You never managed to win an Omaha bracelet, did you?

In 1994, we got down to four- handed in the pot-limit Omaha event. That’s when I went in the back room to make a deal with Huck Seed, An Tran and some other guy. I told them that the money meant everything to me. I got the biggest cut of the cash and went all-in on the next hand without even looking at my cards.

You didn’t care about winning a World Series bracelet?

I didn’t care about winning an Omaha bracelet. It was the Main Event three days later and that was all I cared about. The World Championship is the only event that means anything. It’s the only one that gets your picture on the wall. I won it that year.

Do you play cash these days?

Occasionally I’ll get involved in the $1,000/$2,000 at the Bellagio. Everybody thinks the guys in that game, and in the $2,000/$4,000, are the best players in the world, whereas I think they’re the best at winning money off rich guys. But when [the high stakes pros] start to run bad, they go on tilt and don’t play so good.

You’ve been involved in producing the TV show Ultimate Blackjack Tour. Have you got into any of the sweet Hollywood games?

I’ve played in a game that the director Nick Cassavetes hosts. Tobey Maguire plays in it and he’s good. There’s also Leonardo DiCaprio, the kid who was in the Paris Hilton video, the owner of Light (a Bellagio nightclub), and some guy whose father gives him $250,000 allowance each month. Most of the people in this game have a lot of money, like to gamble, and can’t play a lick.

But if you want to keep playing in it, I’m guessing that you can’t kill the game every week…

I do. But I make it look like I’m gambling, like I’m one of them. I show hands, I bluff, I make side bets, I give a lot of action. And I get invited back.

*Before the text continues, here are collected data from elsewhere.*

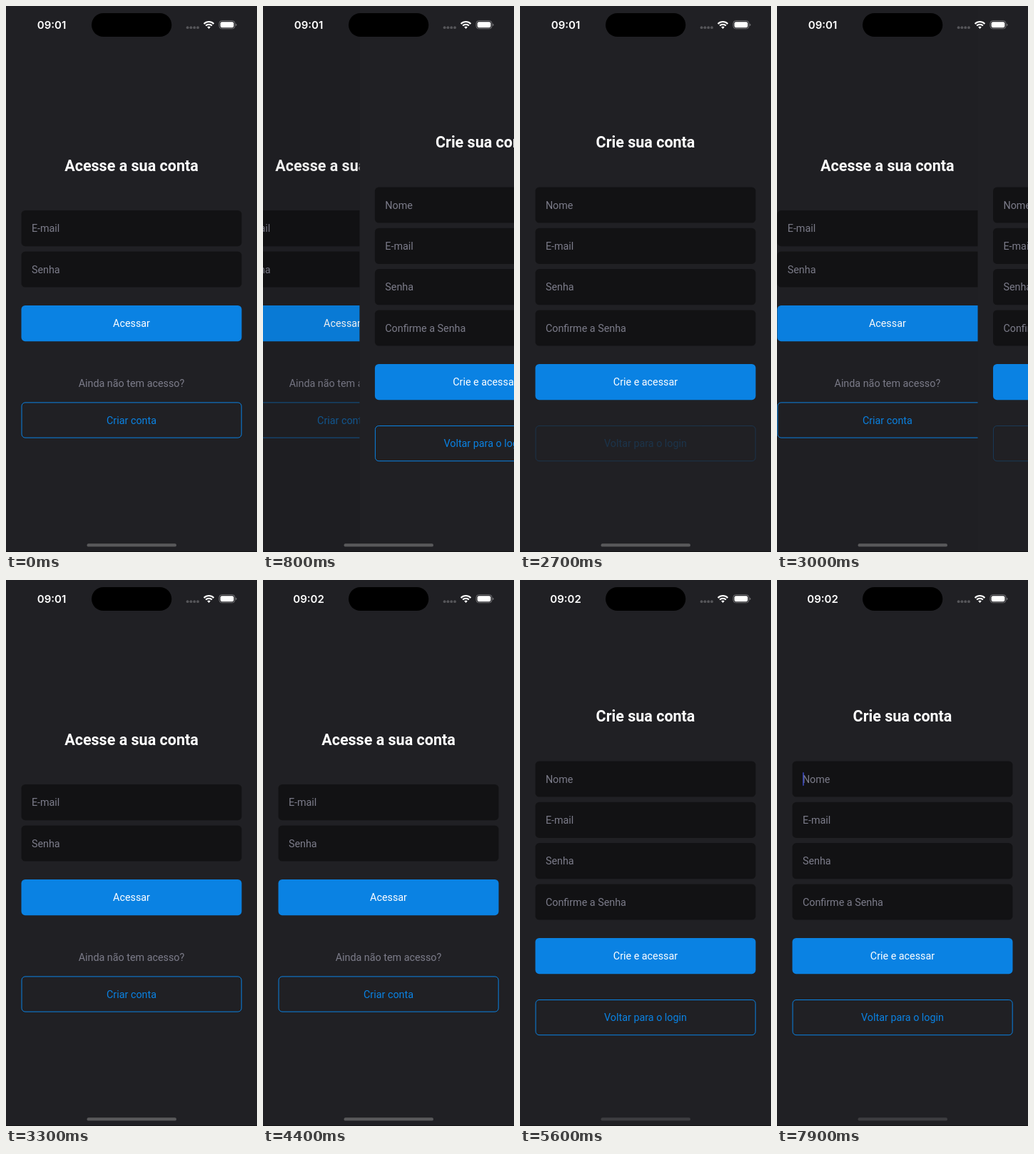
An HTML page that plays this animation: 352 px wide and 764 px high, repeating every 8000 ms.

```html
<!DOCTYPE html>
<html lang="pt-BR">
<head>
<meta charset="utf-8">
<title>Acesso</title>
<style>
  html, body { margin: 0; width: 100%; height: 100%; overflow: hidden; background: #202024; }
  svg { display: block; width: 352px; height: 764px; }
  text { font: 400 14.33px Roboto, sans-serif; fill: #7c7c8a; }
  .mid { text-anchor: middle; }
  .title { font-size: 21.5px; font-weight: 700; fill: #fff; }
  .label { fill: #fff; }
  .link { fill: #0a82e3; }
  .clock { font: 600 15px Inter, sans-serif; fill: #fff; }
</style>
</head>
<body>
<svg viewBox="0 0 352 764">
  <rect width="352" height="764" fill="#202024"/>
  <g id="login"></g>
  <rect id="dim" width="352" height="764" fill="#000"/>
  <g id="signup"></g>
  <rect id="caret" x="36" y="269" width="1.8" height="19" rx=".9" fill="#3d4cc4" opacity=".85"/>

  <text id="clock" class="clock mid" x="64" y="31.6"></text>
  <rect x="120" y="10" width="112.3" height="33" rx="16.5"/>
  <g fill="#56565a">
    <circle cx="254.6" cy="30.2" r="1.9"/><circle cx="259.4" cy="30.2" r="1.9"/>
    <circle cx="264.2" cy="30.2" r="1.9"/><circle cx="269" cy="30.2" r="1.9"/>
  </g>
  <g fill="none" stroke="#fff" stroke-width="2.1">
    <path d="M277.6 24.9a9.7 9.7 0 0 1 13.8 0"/>
    <path d="M280.1 27.6a6.2 6.2 0 0 1 8.8 0"/>
  </g>
  <path d="M284.5 32l-2.3-2.4a3.3 3.3 0 0 1 4.6 0z" fill="#fff"/>
  <rect x="299" y="20.7" width="22" height="11" rx="3.6" fill="none" stroke="#7b7b7e" stroke-width=".9"/>
  <rect x="300.6" y="22.2" width="18.8" height="8" rx="2.3" fill="#fff"/>
  <path d="M322.2 24.5a1.9 1.9 0 0 1 0 3.6z" fill="#7b7b7e"/>
  <rect id="bar" x="113.5" y="752.2" width="125.5" height="4.4" rx="2.2"/>
  <rect y="763" width="352" height="1" fill="#131315"/>
</svg>
<script>
const $ = id => document.getElementById(id);
const LOOP = 8000, STEP = 100, W = 352;

const text = (s, y, cls, x = W / 2) =>
  `<text class="${cls}" x="${x}" y="${y}">${s}</text>`;
const box = (y, style) =>
  `<rect x="21.5" y="${y}" width="309" height="50.2" rx="5.4" ${style}/>`;
const field = (s, y) => box(y, 'fill="#121214"') + text(s, y + 30.2, '', 35.9);
const solid = (s, y) => box(y, 'fill="#0a82e3"') + text(s, y + 30.2, 'label mid');
const outline = (s, y, id) =>
  `<g id="${id}"><rect x="22" y="${y + .5}" width="308.2" height="49.2" rx="5" fill="none"
    stroke="#0a82e3" stroke-width="1"/>${text(s, y + 30.2, 'link mid')}</g>`;

$('login').innerHTML =
  text('Acesse a sua conta', 230.7, 'title mid') +
  field('E-mail', 286) + field('Senha', 343.4) +
  solid('Acessar', 419) +
  text('Ainda não tem acesso?', 533, 'mid') +
  outline('Criar conta', 554.4, 'create');

$('signup').innerHTML =
  `<rect width="${W}" height="764" fill="#202024"/>` +
  text('Crie sua conta', 197.9, 'title mid') +
  ['Nome', 'E-mail', 'Senha', 'Confirme a Senha']
    .map((s, i) => field(s, 253.4 + i * 57.33)).join('') +
  solid('Crie e acessar', 501) +
  outline('Voltar para o login', 587, 'back');

// Critically damped spring, 0 to 1
function spring(ms) {
  if (ms <= 0) return 0;
  const k = ms * 0.01825, left = (1 + k) * Math.exp(-k);
  return left < 0.002 ? 1 : 1 - left;
}

// Share of the sign-up screen that has slid in
function slide(t) {
  if (t < 2836) return spring(t - 686);
  if (t < 5086) return 1 - spring(t - 2836);
  return spring(t - 5086);
}

// Touch feedback: drops to 0.2, then eases back over 250 ms
function touch(t, down, up) {
  if (t < down) return 1;
  const u = Math.min(1, Math.max(0, (t - up) / 250));
  return 0.2 + 0.8 * (u < 0.5 ? 2 * u * u : 1 - 2 * (1 - u) ** 2);
}

function draw(ms) {
  const t = Math.floor((ms % LOOP) / STEP) * STEP;
  const p = slide(t);
  $('login').setAttribute('transform', `translate(${-0.3 * W * p} 0)`);
  $('signup').setAttribute('transform', `translate(${W * (1 - p)} 0)`);
  $('dim').setAttribute('opacity', 0.1 * p);
  $('create').setAttribute('opacity', t < 4900 ? touch(t, 500, 675) : touch(t, 4900, 5075));
  $('back').setAttribute('opacity', touch(t, 2700, 2950));
  $('clock').textContent = t < 3900 ? '09:01' : '09:02';
  $('bar').setAttribute('fill', t < 5100 ? '#59595b' : '#3d3d40');
  $('caret').style.display = t >= 7900 ? '' : 'none';
}

const start = performance.now();
function tick() {
  draw(performance.now() - start);
  requestAnimationFrame(tick);
}
tick();
</script>
</body>
</html>
```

Get yourself a digital copy of PokerPlayer magazine HERE for more great interviews like this one

Pin It

Comments are closed.